Live beyond 2020 is now on the horizon and Cruickshank said the company is excited to see the COVID-19 pandemic stabilising across much of the Asia-Pacific . “We’re starting to re-introduce office work to the company,” she noted.  

“We have launched a new flexible working policy which will see staff having the choice of where and when they want to work going forward, so it will be even more important we stay connected and video will, of course, be a big part of that." 

A key focus for next year will be implementing sustainability throughout the business. “We have spent 12 months setting the foundations for this move and 2021 will be the year we really imbed sustainable practices throughout every level of the business,"Cruickshank added.

"I think globally we have now seen the effect human behaviours have on our environment, so we want to be a better business going forward for our staff and clients.”

Follow CMO on Twitter: @CMOAustralia, take part in the CMO conversation on LinkedIn: CMO ANZ, follow our regular updates via CMO Australia's Linkedin company page, or join us on Facebook:

Join the newsletter!


Sign up to gain exclusive access to email subscriptions, event invitations, competitions, giveaways, and much more.

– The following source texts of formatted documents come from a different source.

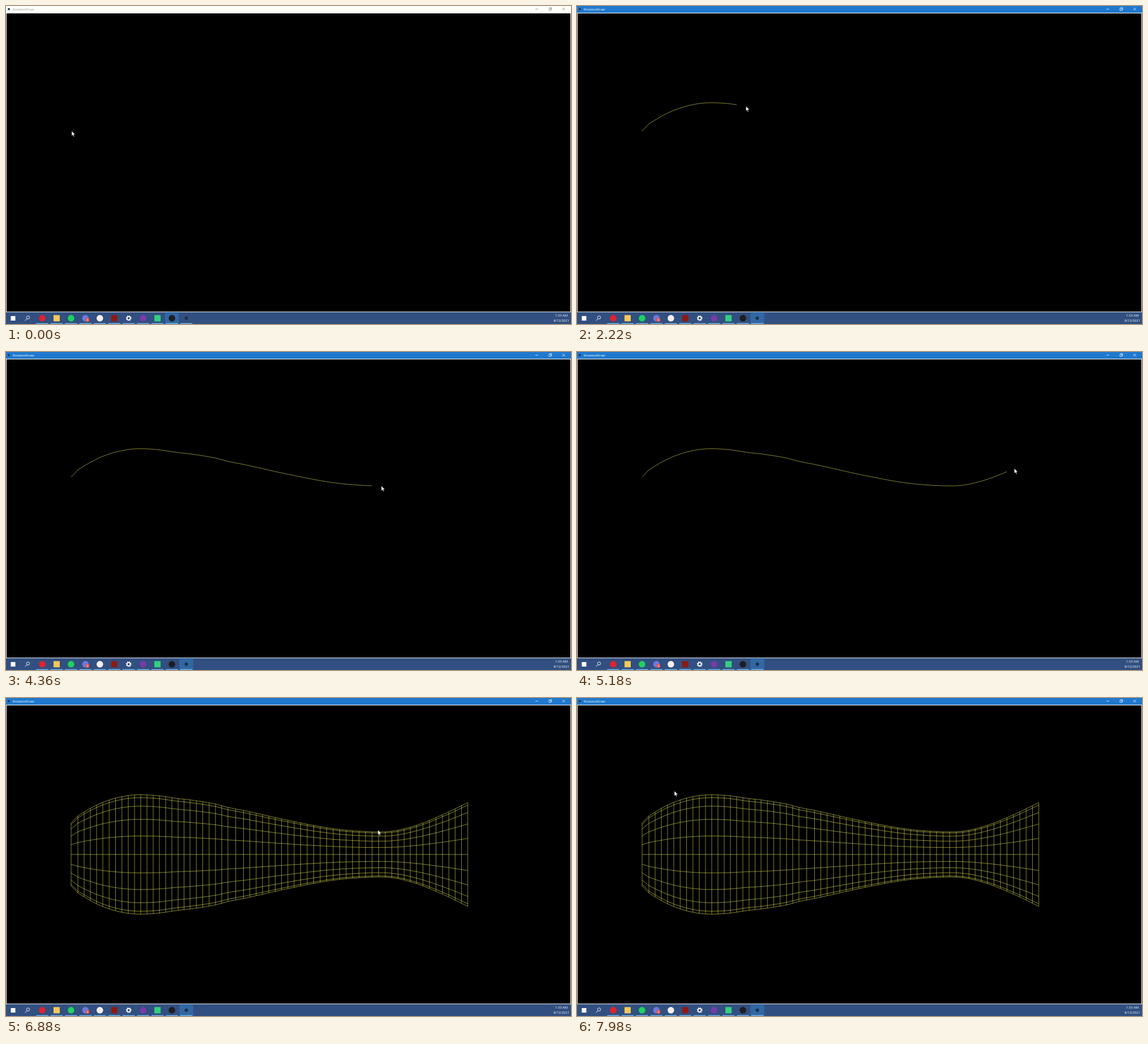
Write an HTML page that moves like this. It is 998 by 561 pixels and loops after 8 s.

```html
<!DOCTYPE html>
<html lang="en">
<head>
<meta charset="utf-8">
<title>RotationDraw</title>
<style>
html, body { margin: 0; width: 100%; height: 100%; overflow: hidden; background: #000; }
svg { display: block; width: 998px; height: 561px; }
text { font: 5.85px "Open Sans", "Noto Sans", sans-serif; }
.wire { fill: none; stroke: #f2f25c; stroke-width: .55; }
</style>
</head>
<body>
<svg viewBox="0 0 998 561">
  <rect width="998" height="561" fill="#fff"/>
  <rect id="bar" width="998" height="12"/>
  <circle cx="5" cy="5.5" r="2" fill="#1d3a5c"/>
  <text id="title" x="12" y="8">RotationDraw</text>
  <path id="controls" fill="none" stroke-width=".7" d="M935 5.5h5M959 4.2h3.6v3.6h-3.6zM960.2 4v-1.1h3.6v3.6h-1.1M982.6 3l4.8 4.8M987.4 3l-4.8 4.8"/>
  <rect x="1" y="13" width="996" height="526.2" fill="#000"/>
  <path id="drawing" class="wire"/>
  <path id="mesh" class="wire"/>
  <rect y="540.2" width="998" height="20.8" fill="#314f80"/>
  <rect id="active" y="540.2" width="24.5" height="20.8" fill="#3167a3"/>
  <g id="tasks"></g>
  <rect x="8.5" y="547" width="8" height="8" fill="#fff"/>
  <g fill="none" stroke="#fff">
    <circle cx="39" cy="549.5" r="2.7" stroke-width=".9"/>
    <path d="M37 551.7l-3.4 3.4"/>
    <circle cx="216.7" cy="550.8" r="2.9" stroke-width="1.6"/>
    <circle cx="216.7" cy="550.8" r="4.3" stroke-width="1.3" stroke-dasharray="1.7 1.677"/>
  </g>
  <circle cx="144" cy="553.6" r="3.4" fill="#ec4f43"/>
  <text x="144" y="555.6" text-anchor="middle" fill="#fff" style="font-size:5px">5</text>
  <g fill="#fff" text-anchor="middle">
    <text x="981" y="548">1:33 AM</text>
    <text x="981" y="557">8/12/2021</text>
  </g>
  <path id="cursor" d="M0 0V8.7L2 6.9L3.4 10L4.8 9.4L3.4 6.3H6.2Z" fill="#fff" stroke="#000" stroke-width=".5"/>
</svg>
<script>
const $ = id => document.getElementById(id);
const LOOP = 8000, AXIS = 276, SPACING = 11.3, LAG = 11;
const FOCUS = 12, DRAWN = 118, LEAVE = 140.5, SPIN = 141, LAST = 171;

// Smooth curve through key points [x, y]
function spline(keys) {
  const end = keys.length - 1;
  const slope = i => {
    const [a, b] = [keys[Math.max(0, i - 1)], keys[Math.min(end, i + 1)]];
    return (b[1] - a[1]) / (b[0] - a[0]);
  };
  return x => {
    if (x <= keys[0][0]) return keys[0][1];
    if (x >= keys[end][0]) return keys[end][1];
    const i = keys.findIndex(k => k[0] >= x);
    const [x0, y0] = keys[i - 1], [x1, y1] = keys[i];
    const w = x1 - x0, t = (x - x0) / w, u = 1 - t;
    return u * u * (1 + 2 * t) * y0 + t * t * (3 - 2 * t) * y1
      + w * t * u * (u * slope(i - 1) - t * slope(i));
  };
}

// Upper outline of the solid, left to right
const outline = [
  [115, 220.5], [127, 208], [171, 184], [216, 172], [260, 171.5], [304, 177.5],
  [325, 179.7], [370, 187], [392, 193], [419.5, 198.3], [509, 218], [578, 230.5],
  [635, 235.5], [681.5, 235], [725, 224.5], [771, 206], [815.7, 184.5]
];
const height = spline(outline);

// Pointer x by tick while drawing
const strokeX = spline([[14, 116], [26, 171], [68, 439], [94, 663], [DRAWN, 815]]);

const points = [outline[0]];
for (let i = 1; i < outline.length; i++) {
  const x0 = outline[i - 1][0], w = outline[i][0] - x0;
  const steps = Math.round(w / SPACING);
  for (let s = 1; s <= steps; s++) {
    const x = x0 + w * s / steps;
    points.push([x, height(x)]);
  }
}

const polyline = list => list.length > 1
  ? "M" + list.map(([x, y]) => `${x.toFixed(1)} ${y.toFixed(1)}`).join("L") : "";

function revolve() {
  let d = "";
  for (let k = 0; k <= 10; k++) {
    const c = Math.cos(k * Math.PI / 10);
    d += polyline(points.map(([x, y]) => [x, AXIS - (AXIS - y) * c]));
  }
  for (const [x, y] of points) d += `M${x} ${y}V${2 * AXIS - y}`;
  return d;
}

// Taskbar buttons by colour; the settings gear is part of the markup
const taskX = i => 64 + 25.45 * i;
const disc = color => x => `<circle cx="${x}" cy="550.8" r="5.8" fill="${color}"/>`;
const box = color => x => `<rect x="${x - 5.5}" y="545.3" width="11" height="11" fill="${color}"/>`;
const icons = [disc("#e0222e"), box("#f3c85a"), disc("#1fd15f"), disc("#7078dc"),
  disc("#f4eef0"), box("#8c1a14"), () => "", disc("#7a3aa8"), box("#35cf80"),
  disc("#1d1d22"), x => `<circle cx="${x}" cy="550.8" r="3" fill="#1e3048"/>`];

$("tasks").innerHTML = icons.map((icon, i) => icon(taskX(i)) +
  `<rect x="${taskX(i) - 10.7}" y="559.6" width="21.4" height="1.4" fill="#79b8ea"/>`).join("");
$("mesh").setAttribute("d", revolve());

// Uneven cadence: three ticks per 140 ms, held 20, 100 and 20 ms
function tickAt(ms) {
  const phase = ms % 140;
  return 3 * Math.floor(ms / 140) + (phase >= 20) + (phase >= 120);
}

function pointer(tick) {
  if (tick < LEAVE) {
    const x = strokeX(tick);
    return [x, tick < FOCUS ? 220.5 : height(x)];
  }
  // Shallow arc back to the left
  const x = 815 - 643 * (tick - LEAVE) / (LAST - LEAVE);
  return [x, 164 + .1426 * (x - 172) - .0007 * (x - 172) * (x - 656)];
}

function render(ms) {
  const tick = tickAt(ms), focused = tick >= FOCUS, spun = tick >= SPIN;
  const [x, y] = pointer(tick);
  $("bar").setAttribute("fill", focused ? "#2079ce" : "#fffffa");
  $("title").setAttribute("fill", focused ? "#fff" : "#999");
  $("controls").setAttribute("stroke", focused ? "#fff" : "#777");
  $("active").setAttribute("x", taskX(focused ? 10 : 9) - 12.2);
  $("cursor").setAttribute("transform", `translate(${x.toFixed(1)} ${y.toFixed(1)})`);
  const drawn = tick >= DRAWN ? points : points.filter(p => p[0] <= x - LAG);
  $("drawing").setAttribute("d", focused && !spun ? polyline(drawn) : "");
  $("mesh").style.display = spun ? "" : "none";
}

const start = performance.now();
function frame(now) {
  render(Math.max(0, now - start) % LOOP);
  requestAnimationFrame(frame);
}
render(0);
requestAnimationFrame(frame);
</script>
</body>
</html>
```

Membership is free, and your security and privacy remain protected. View our privacy policy before signing up.

Error: Please check your email address.
Show Comments

Latest Videos

Conversations over a cuppa with CMO: Microsoft's Pip Arthur

​In this latest episode of our conversations over a cuppa with CMO, we catch up with the delightful Pip Arthur, Microsoft Australia's chief marketing officer and communications director, to talk about thinking differently, delivering on B2B connection in the crisis, brand purpose and marketing transformation.

More Videos

Hey there! Very interesting article, thank you for your input! I found particularly interesting the part where you mentioned that certain...

Martin Valovič

Companies don’t have policies to disrupt traditional business models: Forrester’s McQuivey

Read more

I too am regularly surprised at how little care a large swathe of consumers take over the sharing and use of their personal data. As a m...

Catherine Stenson

Have customers really changed? - Marketing edge - CMO Australia

Read more

The biggest concern is the lack of awareness among marketers and the most important thing is the transparency and consent.

Joe Hawks

Data privacy 2021: What should be front and centre for the CMO right now

Read more

Thanks for giving these awesome suggestions. It's very in-depth and informative!sell property online

Joe Hawks

The new rules of Millennial marketing in 2021

Read more

In these tough times finding an earning opportunity that can be weaved into your lifestyle is hard. Doordash fits the bill nicely until y...

Fred Lawrence

DoorDash launches in Australia

Read more

Blog Posts

Highlights of 2020 deliver necessity for Circular Economies

The lessons emerging from a year like 2020 are what make the highlights, not necessarily what we gained. One of these is renewed emphasis on sustainability, and by this, I mean complete circular sustainability.

Katja Forbes

Managing director of Designit, Australia and New Zealand

Have customers really changed?

The past 12 months have been a confronting time for marketers, with each week seemingly bringing a new challenge. Some of the more notable impacts have been customer-centric, driven by shifting priorities, new consumption habits and expectation transfer.

Emilie Tan

Marketing strategist, Alpha Digital

Cultivating engaging content in Account-based Marketing (ABM)

ABM has been the buzzword in digital marketing for a while now, but I feel many companies are yet to really harness its power. The most important elements of ABM are to: Identify the right accounts; listen to these tracked accounts; and hyper-personalise your content to these accounts to truly engage them. It’s this third step where most companies struggle.

Joana Inch

Co-founder and head of digital, Hat Media Australia

Sign in